#### [REQUIREMENT]
Lines with the string "const" must each be copied from the listing.

#### [MATERIAL TO PROCESS]

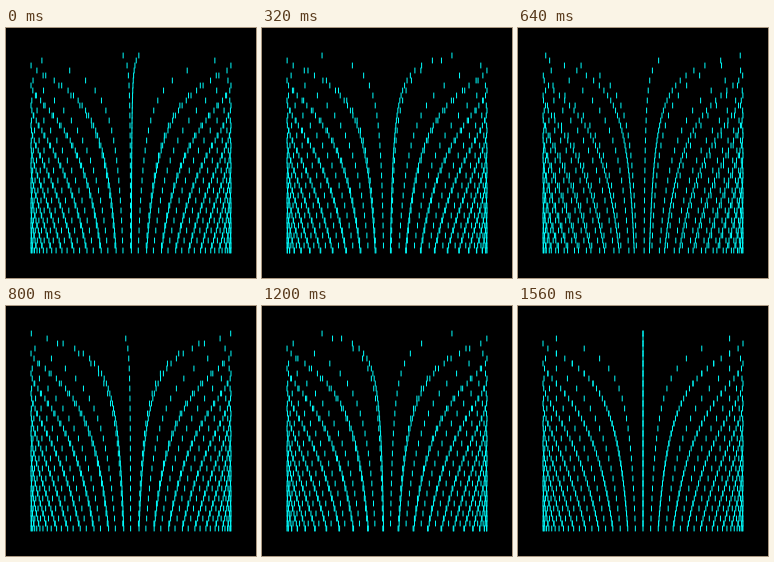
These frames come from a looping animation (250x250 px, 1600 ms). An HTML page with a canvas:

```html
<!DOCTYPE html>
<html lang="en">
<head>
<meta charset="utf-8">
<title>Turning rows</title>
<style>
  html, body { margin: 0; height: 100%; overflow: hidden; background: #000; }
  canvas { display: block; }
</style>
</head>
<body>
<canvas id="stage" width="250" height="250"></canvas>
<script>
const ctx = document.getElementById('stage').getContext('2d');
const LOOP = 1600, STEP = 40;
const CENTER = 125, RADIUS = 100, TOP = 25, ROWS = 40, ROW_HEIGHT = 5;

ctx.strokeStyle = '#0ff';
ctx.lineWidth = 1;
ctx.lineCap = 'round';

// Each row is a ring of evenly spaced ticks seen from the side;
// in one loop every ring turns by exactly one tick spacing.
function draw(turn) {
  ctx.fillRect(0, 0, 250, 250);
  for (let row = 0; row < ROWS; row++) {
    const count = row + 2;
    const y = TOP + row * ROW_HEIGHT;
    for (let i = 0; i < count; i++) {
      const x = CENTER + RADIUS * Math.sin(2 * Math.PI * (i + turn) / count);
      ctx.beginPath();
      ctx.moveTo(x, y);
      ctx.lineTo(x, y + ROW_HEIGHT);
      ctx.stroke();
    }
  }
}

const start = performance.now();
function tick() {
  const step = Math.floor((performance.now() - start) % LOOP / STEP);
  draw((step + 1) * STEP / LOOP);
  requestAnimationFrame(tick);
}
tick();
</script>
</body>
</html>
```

#### [SOLVED PROBLEM]
const ctx = document.getElementById('stage').getContext('2d');
const LOOP = 1600, STEP = 40;
const CENTER = 125, RADIUS = 100, TOP = 25, ROWS = 40, ROW_HEIGHT = 5;
    const count = row + 2;
    const y = TOP + row * ROW_HEIGHT;
      const x = CENTER + RADIUS * Math.sin(2 * Math.PI * (i + turn) / count);
const start = performance.now();
  const step = Math.floor((performance.now() - start) % LOOP / STEP);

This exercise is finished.